To steal a line from Ben Stein, that is immoral.

(conservative Repub, disgusted with both Repubs and alleged conservatives)

Posted by: save_the_rustbelt | Nov 28, 2009 3:01:19 PM

Why not eliminate unnecessary spending instead? Why not eliminate Davis Bacon which requires the government to pay the highest priced labor for contracting? Why not cut government employees and their pay and benefits? Fire a third of the civilian government workforce and give the rest a pay and benefits cut and there will be more than enough to pay for the war and then some.

Posted by: cubanbob | Nov 28, 2009 12:56:45 PM

Just cut out the Alice in Wonderland liberal spending, and there will be enough funds to fight the war. If that doesn't work, start by firing all the useless"Czars" and their staffs, then put a tax on the congressmen's PAC income. That ought to do it.

Posted by: Colonel | Nov 28, 2009 12:21:50 PM

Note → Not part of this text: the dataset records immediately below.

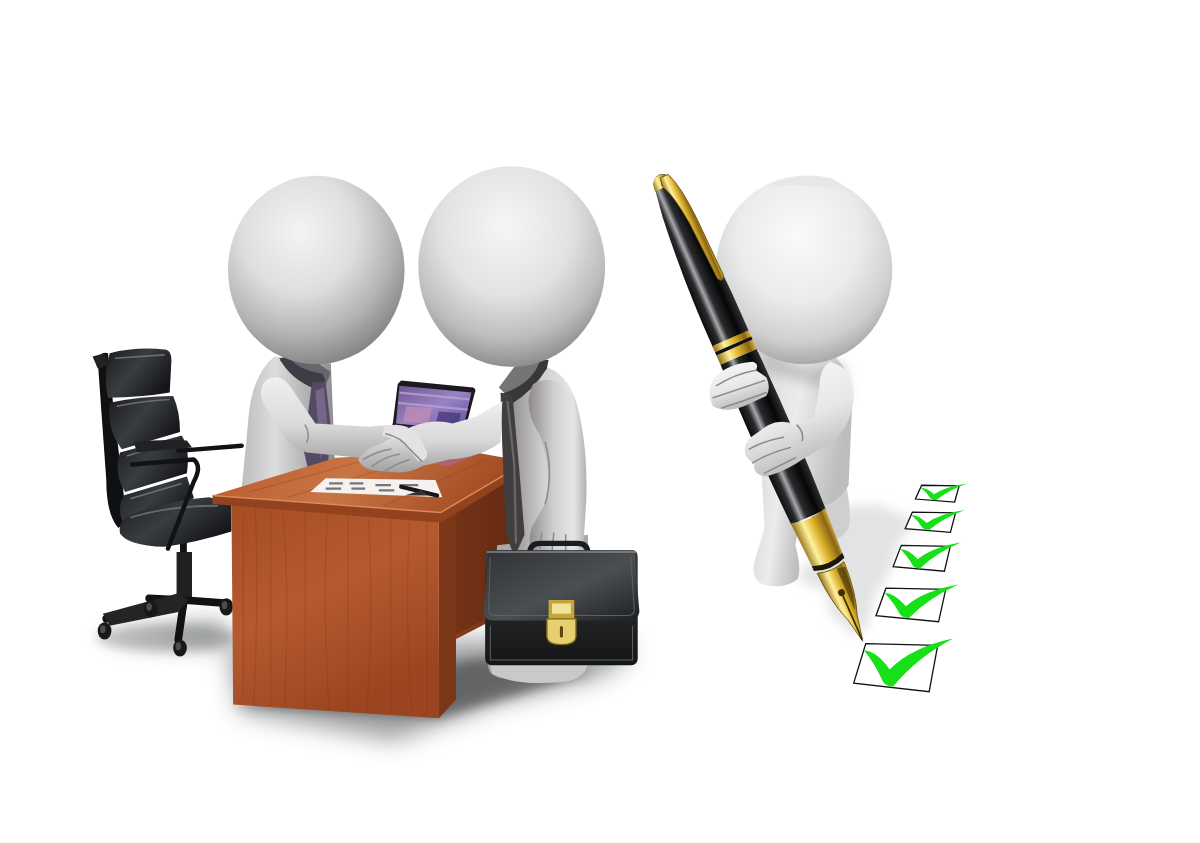
<!DOCTYPE html>
<html lang="en">
<head>
<meta charset="utf-8">
<title>Agreement and checklist</title>
<style>
:root{
  --paper:#fff;--ink:#111214;--leather:#26282b;--leather-hi:#55585c;
  --wood:#a9512a;--wood-dark:#7c3617;--wood-light:#c4703f;
  --gold:#d9b53a;--gold-dark:#8a6412;--check:#16e016;--shade:#77797b;
}
*{margin:0;padding:0;box-sizing:border-box}
html,body{width:1200px;height:843px;overflow:hidden;background:var(--paper)}
svg.scene{display:block;width:1200px;height:843px}
.metal{fill:none;stroke:var(--ink);stroke-linecap:round;stroke-linejoin:round}
.stitch{fill:none;stroke:#5d6063;stroke-width:.6}
.grain{fill:none;stroke:var(--wood-dark);stroke-width:.7;opacity:.28}
.crease{fill:none;stroke:#8b8c8e;stroke-width:.9;stroke-linecap:round}
.box{fill:var(--paper);stroke:var(--ink);stroke-width:1.3;stroke-linejoin:miter}
.tick{fill:var(--check)}
</style>
</head>
<body>
<svg class="scene" viewBox="0 0 700 491.75" role="img" aria-label="Two white figures shake hands over a desk while a third ticks a checklist with a giant fountain pen">
<defs>
  <radialGradient id="head-left" cx=".4" cy=".3" r=".72"><stop offset="0" stop-color="#f4f4f4"/><stop offset=".45" stop-color="#dedede"/><stop offset=".75" stop-color="#b5b4b4"/><stop offset="1" stop-color="#858486"/></radialGradient>
  <radialGradient id="head-mid" cx=".47" cy=".3" r=".7"><stop offset="0" stop-color="#f6f6f6"/><stop offset=".5" stop-color="#e2e2e2"/><stop offset=".8" stop-color="#bcbcbc"/><stop offset="1" stop-color="#8e8e8f"/></radialGradient>
  <radialGradient id="head-right" cx=".47" cy=".32" r=".7"><stop offset="0" stop-color="#fafafa"/><stop offset=".5" stop-color="#ebebeb"/><stop offset=".8" stop-color="#cfcfcf"/><stop offset="1" stop-color="#a3a3a4"/></radialGradient>
  <linearGradient id="body-left"><stop offset="0" stop-color="#bdbdbd"/><stop offset=".35" stop-color="#dddddd"/><stop offset="1" stop-color="#8b8a8c"/></linearGradient>
  <linearGradient id="body-mid"><stop offset="0" stop-color="#8e8a8a"/><stop offset=".45" stop-color="#d2d1d1"/><stop offset=".8" stop-color="#e6e6e6"/><stop offset="1" stop-color="#b4b4b4"/></linearGradient>
  <linearGradient id="body-right" x2="1" y2=".3"><stop offset="0" stop-color="#d6d6d6"/><stop offset=".5" stop-color="#ececec"/><stop offset="1" stop-color="#bdbdbe"/></linearGradient>
  <linearGradient id="limb" x2="0" y2="1"><stop offset="0" stop-color="#f0f0f0"/><stop offset=".55" stop-color="#d9d9d9"/><stop offset="1" stop-color="#a2a1a2"/></linearGradient>
  <linearGradient id="limb-light" x2=".4" y2="1"><stop offset="0" stop-color="#fafafa"/><stop offset=".6" stop-color="#e8e8e8"/><stop offset="1" stop-color="#b9b9ba"/></linearGradient>
  <linearGradient id="desk-top" x2="1" y2=".2"><stop offset="0" stop-color="#b9582b"/><stop offset=".5" stop-color="#c87546"/><stop offset="1" stop-color="#a34a22"/></linearGradient>
  <linearGradient id="desk-front" x2=".5" y2="1"><stop offset="0" stop-color="#a64d25"/><stop offset=".5" stop-color="#b55a30"/><stop offset="1" stop-color="#9a4520"/></linearGradient>
  <linearGradient id="desk-side"><stop offset="0" stop-color="#8f4120"/><stop offset="1" stop-color="#6c2e14"/></linearGradient>
  <linearGradient id="leather-pad" x2="1" y2=".6"><stop offset="0" stop-color="#191a1c"/><stop offset=".5" stop-color="#3a3d40"/><stop offset="1" stop-color="#15161a"/></linearGradient>
  <linearGradient id="case-front" x2="0" y2="1"><stop offset="0" stop-color="#3b3d40"/><stop offset=".45" stop-color="#26282a"/><stop offset="1" stop-color="#141517"/></linearGradient>
  <linearGradient id="case-flap" x2="1" y2="1"><stop offset="0" stop-color="#303235"/><stop offset=".55" stop-color="#4c4f52"/><stop offset="1" stop-color="#1d1f21"/></linearGradient>
  <linearGradient id="screen" x2="1" y2="1"><stop offset="0" stop-color="#6e5590"/><stop offset=".5" stop-color="#9a83c4"/><stop offset="1" stop-color="#5b4a92"/></linearGradient>
  <linearGradient id="barrel"><stop offset="0" stop-color="#0b0b0c"/><stop offset=".2" stop-color="#2a2b2d"/><stop offset=".33" stop-color="#a6a8ab"/><stop offset=".46" stop-color="#2a2b2d"/><stop offset=".75" stop-color="#060607"/><stop offset="1" stop-color="#303134"/></linearGradient>
  <linearGradient id="gold-metal"><stop offset="0" stop-color="#93700f"/><stop offset=".3" stop-color="#fff0a0"/><stop offset=".55" stop-color="#dcb42c"/><stop offset=".85" stop-color="#8a6412"/><stop offset="1" stop-color="#d6b343"/></linearGradient>
  <filter id="soft" x="-30%" y="-60%" width="160%" height="220%"><feGaussianBlur stdDeviation="7"/></filter>
  <filter id="softer" x="-30%" y="-60%" width="160%" height="220%"><feGaussianBlur stdDeviation="3"/></filter>
  <clipPath id="screen-clip"><path d="M233 225 275 229 270 251 231 247Z"/></clipPath>
  <g id="caster"><ellipse rx="4" ry="5" fill="#17181a"/><ellipse cx="-1" cy="-1" rx="1.6" ry="2.3" fill="#4b4d50"/></g>
  <g id="check-item"><path class="box" vector-effect="non-scaling-stroke" d="M7 3 49 4 44 31 0 26Z"/><path class="tick" d="M6 7Q13 7 21 18 34 5 58 0 37 11 23 28 19 28 17 25 12 14 6 7Z"/></g>
</defs>

<g id="floor-shadows">
  <path d="M60 372 130 362 140 415 230 432 290 410 352 394 372 378 300 372 180 380Z" fill="#5c5e60" opacity=".6" filter="url(#soft)"/>
  <ellipse cx="98" cy="372" rx="42" ry="8" fill="#5c5e60" opacity=".35" filter="url(#softer)"/>
  <path d="M136 411 256 419 345 392 280 384Z" fill="#3c3d3f" opacity=".6" filter="url(#softer)"/>
  <path d="M487 296 512 294 535 304 524 316 520 332 510 348 506 366 497 370 484 358 482 345 464 338 480 318Z" fill="#dcdddf" opacity=".8" filter="url(#softer)"/>
</g>

<g id="office-chair">
  <path class="metal" stroke-width="4" d="M107 316V354"/>
  <path d="M103 322H112V349H103Z" fill="#1f2123"/>
  <path class="metal" stroke-width="4.5" d="M107 350 62 361M107 352 104 373M107 350 133 352M107 350 87 349"/>
  <path d="M60 358 104 346 110 350 104 357 64 365Z" fill="#222426"/>
  <use href="#caster" x="61" y="368"/><use href="#caster" x="105" y="378"/><use href="#caster" x="88" y="355"/><use href="#caster" x="132" y="354"/>
  <path d="M57 210Q58 205 63 206L66 236 74 304 69 308Q62 300 62 280Z" fill="#0f1011"/>
  <path d="M64 206Q80 202 97 204 100 205 100 210L99 229Q82 232 63 232 60 220 64 206Z" fill="url(#leather-pad)"/>
  <path d="M54 208 61 206 64 213 57 215Z" fill="#202224"/>
  <path d="M64 235Q82 231 101 231 105 240 105 252L71 262Q62 250 64 235Z" fill="url(#leather-pad)"/>
  <path d="M70 264 106 254Q111 262 109 276L73 287Q66 276 70 264Z" fill="url(#leather-pad)"/>
  <path d="M72 289 109 278 113 290 104 304 74 308Q67 299 72 289Z" fill="url(#leather-pad)"/>
  <path d="M73 302Q94 292 122 290L135 294 135 310Q116 316 96 319 74 318 70 311 69 306 73 302Z" fill="url(#leather-pad)"/>
  <path d="M76 302Q98 295 127 295" stroke="#65686b" stroke-width="1.1" fill="none"/>
  <path d="M68 237Q82 234 99 233M74 266 103 257M76 291 106 282M67 209 96 207" stroke="#6c6f72" stroke-width=".9" fill="none"/>
  <path class="metal" stroke-width="2.6" d="M77 271 113 268Q118 272 113 281L98 320M104 263 141 260"/>
  <path d="M78 258Q95 256 109 257L112 261 80 264Z" fill="#202224"/>
</g>

<g id="seated-figure">
  <path d="M160 208Q147 219 145 243L141 285H196L193 212Z" fill="url(#body-left)"/>
  <path d="M163 210Q176 222 190 225L193 217 178 207Z" fill="#67666a"/>
  <path d="M163 209Q169 221 184 227L190 222 188 218Q174 216 168 208Z" fill="#3e3c45"/>
  <path d="M182 223 190 223 193 250 191 274 180 275 177 262Z" fill="#554a63"/>
  <path d="M184 228 189 226 191 248 187 268Z" fill="#756688"/>
  <ellipse cx="184.500" cy="157.500" rx="51.500" ry="55" fill="url(#head-left)"/>
</g>

<g id="desk">
  <path d="M256 303 300 277 300 352 283 364 256 378Z" fill="url(#desk-side)"/>
  <path d="M256 303 266 297 266 408 256 419Z" fill="#7c3719"/>
  <path d="M266 298 300 277 300 352 266 370Z" fill="#5e2610" opacity=".45"/>
  <path d="M135 293 256 302V419L136 411Z" fill="url(#desk-front)"/>
  <path class="grain" d="M142 299V407M149 297Q151 352 148 411M158 298V412M165 300Q169 340 166 411M178 299V413M191 300Q188 350 192 414M203 300V414M215 302Q218 355 214 415M228 302V416M239 304Q236 350 240 416M249 304V417"/>
  <path d="M124 289 196 267 272 263 300 268 301 276 257 303Z" fill="url(#desk-top)"/>
  <path d="M124 289 257 299 301 273V278L257 305 124 294Z" fill="#93421e"/>
  <path d="M124 289 257 299 301 273" fill="none" stroke="#d88a59" stroke-width=".9"/>
  <path class="grain" d="M145 287 222 266M168 290 250 266M224 295 284 268"/>
</g>

<g id="laptop">
  <path d="M229 247 271 251 276 266 262 272 218 264Z" fill="#a76c8d" opacity=".65"/>
  <path d="M234 222 276 226Q278 227 277 229L271 252 229 248 232 224Z" fill="#1b1a20"/>
  <path d="M233 225 275 229 270 251 231 247Z" fill="url(#screen)"/>
  <g clip-path="url(#screen-clip)">
    <path d="M233 229 274 233M232 235 273 239" stroke="#bba8db" stroke-width="1.3" opacity=".7"/>
    <path d="M237 237 252 238 250 247 235 246Z" fill="#c48db1" opacity=".7"/>
    <path d="M256 240 269 241 267 249 254 248Z" fill="#483b81" opacity=".8"/>
  </g>
  <path d="M228 248 271 252 272 255 227 251Z" fill="#34303a"/>
</g>

<g id="contract">
  <path d="M190 279 254 280 258 290 181 287Z" fill="#f4f1ef"/>
  <path d="M192 282 200 282M204 282 212 282M219 283 228 283M233 283 244 283M190 285 199 285M205 285 213 285M221 286 230 286" stroke="#77737a" stroke-width="1.3"/>
  <path d="M234 284 255 289" stroke="#17171a" stroke-width="2.4" stroke-linecap="round"/>
  <path d="M236 289 246 286 250 289Z" fill="#333"/>
</g>

<g id="standing-figure">
  <path d="M290 318 343 312 343 383Q342 396 328 397L296 396Q283 395 285 386Z" fill="#a8a8a9"/>
  <path d="M286 386Q304 380 343 386 342 397 326 398 300 400 287 393Z" fill="#c9c9ca"/>
  <path d="M300 215Q327 207 336 234 343 258 342 292L340 322H303Q296 296 297 262Z" fill="url(#body-mid)"/>
  <path d="M300 214 320 210Q310 224 297 232L291 226Z" fill="#777476"/>
  <path d="M320 210 319 215Q311 228 298 236L292 230Q311 224 315 210Z" fill="#38383b"/>
  <path d="M292 229 299 231 303 275 306 312 300 325 295 311 293 260Z" fill="#403e3f"/>
  <path d="M296 234 300 271 301 317" stroke="#6a6666" stroke-width="1.3" fill="none"/>
  <ellipse cx="298.500" cy="155.500" rx="54.500" ry="58.500" fill="url(#head-mid)"/>
</g>

<g id="handshake">
  <path d="M155 222Q164 216 171 228L184 247 216 249Q232 246 239 252L246 262Q247 269 239 271L220 268 179 264Q170 262 165 253L154 236Q150 228 155 222Z" fill="url(#limb)"/>
  <path d="M293 234 292 258Q280 267 262 268L246 272Q238 277 226 275 211 275 209 268 212 262 222 259L240 249Q253 244 264 247L278 243Z" fill="url(#limb)"/>
  <path d="M224 249Q236 245 244 254L249 263Q250 269 244 269L234 257 223 254Z" fill="#e4e2e2"/>
  <path class="crease" d="M212 268Q220 263 228 262M217 272Q225 266 233 265M224 275Q232 270 239 268M225 253Q234 255 239 262L246 269M178 248Q181 253 179 258"/>
</g>

<g id="briefcase-arm">
  <path d="M311 224Q329 215 336 239 343 267 341 296L339 319Q333 326 324 325L312 323Q307 318 310 308L319 292Q322 273 315 254 304 237 311 224Z" fill="url(#body-mid)"/>
  <path class="crease" d="M318 258Q323 276 318 294M316 311 315 320M323 311 322 322M330 312 330 321"/>
</g>

<g id="briefcase">
  <path d="M309 323Q309 317 315 317L337 317Q343 317 343 323" fill="none" stroke="#1b1c1e" stroke-width="3"/>
  <path d="M287 321H369Q372 321 372 325V384Q372 388 368 388H287Q283 388 283 384V325Q283 321 287 321Z" fill="url(#case-front)"/>
  <path d="M285 321H370L373 357Q372 362 367 362H288Q282 362 282 357Z" fill="url(#case-flap)"/>
  <path d="M284 322H371" stroke="#85888b" stroke-width="1"/>
  <path class="stitch" d="M286 325 285 356Q285 359 289 359H366Q370 359 370 356L368 325M286 365V385H369V365"/>
  <path d="M320 350H335V363H320Z" fill="#c3a53d"/>
  <path d="M319 361H336V371Q336 376 327.500 376T319 371Z" fill="#e5cf70" stroke="#7d6419" stroke-width=".8"/>
  <path d="M322 352H333V358H322Z" fill="#f2e39a"/>
  <path d="M327.500 366V371" stroke="#5b470d" stroke-width="1.8" stroke-linecap="round"/>
</g>

<g id="checklist">
  <use href="#check-item" transform="translate(498 372.500)"/>
  <use href="#check-item" transform="translate(511 341) scale(.83 .7)"/>
  <use href="#check-item" transform="translate(521 316.500) scale(.68 .54)"/>
  <use href="#check-item" transform="translate(528 297.500) scale(.6 .42)"/>
  <use href="#check-item" transform="translate(534 282) scale(.52 .35)"/>
</g>

<g id="writing-figure">
  <path d="M473 282 493 280Q497 298 495 308 490 317 481 315 474 312 473 303Z" fill="#cfcfd0"/>
  <path d="M444 270 470 283 464 318Q468 333 465 338 457 344 445 341 438 338 440 328L446 308Z" fill="url(#body-right)"/>
  <path d="M442 205 486 207Q497 217 497 238L495 283Q486 299 464 296 446 291 443 272L440 230Z" fill="url(#body-right)"/>
  <path d="M446 203Q470 220 492 211L496 232Q470 223 444 216Z" fill="#a7a7a9" opacity=".55" filter="url(#softer)"/>
  <ellipse cx="469" cy="157.500" rx="51.500" ry="55" fill="url(#head-right)"/>
  <path d="M447 109Q465 99 485 104L498 112Q470 106 447 109Z" fill="#e7e7e7"/>
</g>

<g id="fountain-pen" transform="translate(384 101) rotate(-23.600)">
  <path d="M-5 4Q0 -2 5 4L8 25Q12 66 11.500 106H-11.500Q-12 66 -8 25Z" fill="url(#barrel)"/>
  <path d="M-5.500 5Q0 -3 5.500 5L6 9H-6Z" fill="url(#gold-metal)"/>
  <path d="M0 3 5 3Q9 12 10 34L11 70Q9 74 7 70L5 34Q3 15 -1 8Z" fill="url(#gold-metal)" stroke="#6f5210" stroke-width=".5"/>
  <path d="M-11.500 105H11.500V109H-11.500ZM-11.500 111H11.500V117H-11.500Z" fill="url(#gold-metal)"/>
  <path d="M-11.500 109H11.500V111H-11.500Z" fill="#111"/>
  <path d="M-11.500 117H11.500Q13 170 11 219H-11Q-13 170 -11.500 117Z" fill="url(#barrel)"/>
  <path d="M-11 218Q0 222 11 218L9.500 249Q0 253 -9.500 249Z" fill="url(#gold-metal)"/>
  <path d="M-9.700 246Q0 250 9.700 246V249Q0 253 -9.700 249Z" fill="#1b1707"/>
  <path d="M-8.500 251Q0 254 8.500 251 8 270 3 283L0 298 -3 283Q-8 270 -8.500 251Z" fill="url(#gold-metal)" stroke="#755711" stroke-width=".5"/>
  <path d="M0 268V297" stroke="#3f2d05" stroke-width="1"/><circle cy="267" r="2" fill="#3f2d05"/>
  <path d="M3 253Q8 254 8 254 7 268 3 280Z" fill="#493708" opacity=".65"/>
</g>

<g id="pen-hands">
  <path d="M416 221Q424 212 439 211 443 212 441 216L447 220Q450 226 447 231L434 237Q423 241 416 237 412 230 416 221Z" fill="url(#limb-light)"/>
  <path class="crease" d="M418 225Q429 218 441 216M416 232Q431 227 446 222M421 238Q434 234 447 229"/>
  <path d="M484 211Q497 214 498 230 498 245 487 257L468 268Q460 274 447 278 439 277 440 271L435 266Q433 259 438 255L448 248Q456 244 464 248L475 243 478 226Q478 215 484 211Z" fill="url(#limb-light)"/>
  <path class="crease" d="M437 262Q446 257 457 255M439 270Q449 264 461 261M446 276Q456 271 464 267M465 248Q469 252 468 257"/>
</g>
</svg>
</body>
</html>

Does Sarah Palin really think you can fight a war for free? Whether you put the price tag out for all to see (and help pay for) or not, wars cost dearly. IN lives and in greenbacks. It's high time we figured out how we are going to pay for the two Bush wars.

Posted by: Linda Beale | Nov 27, 2009 7:13:18 PM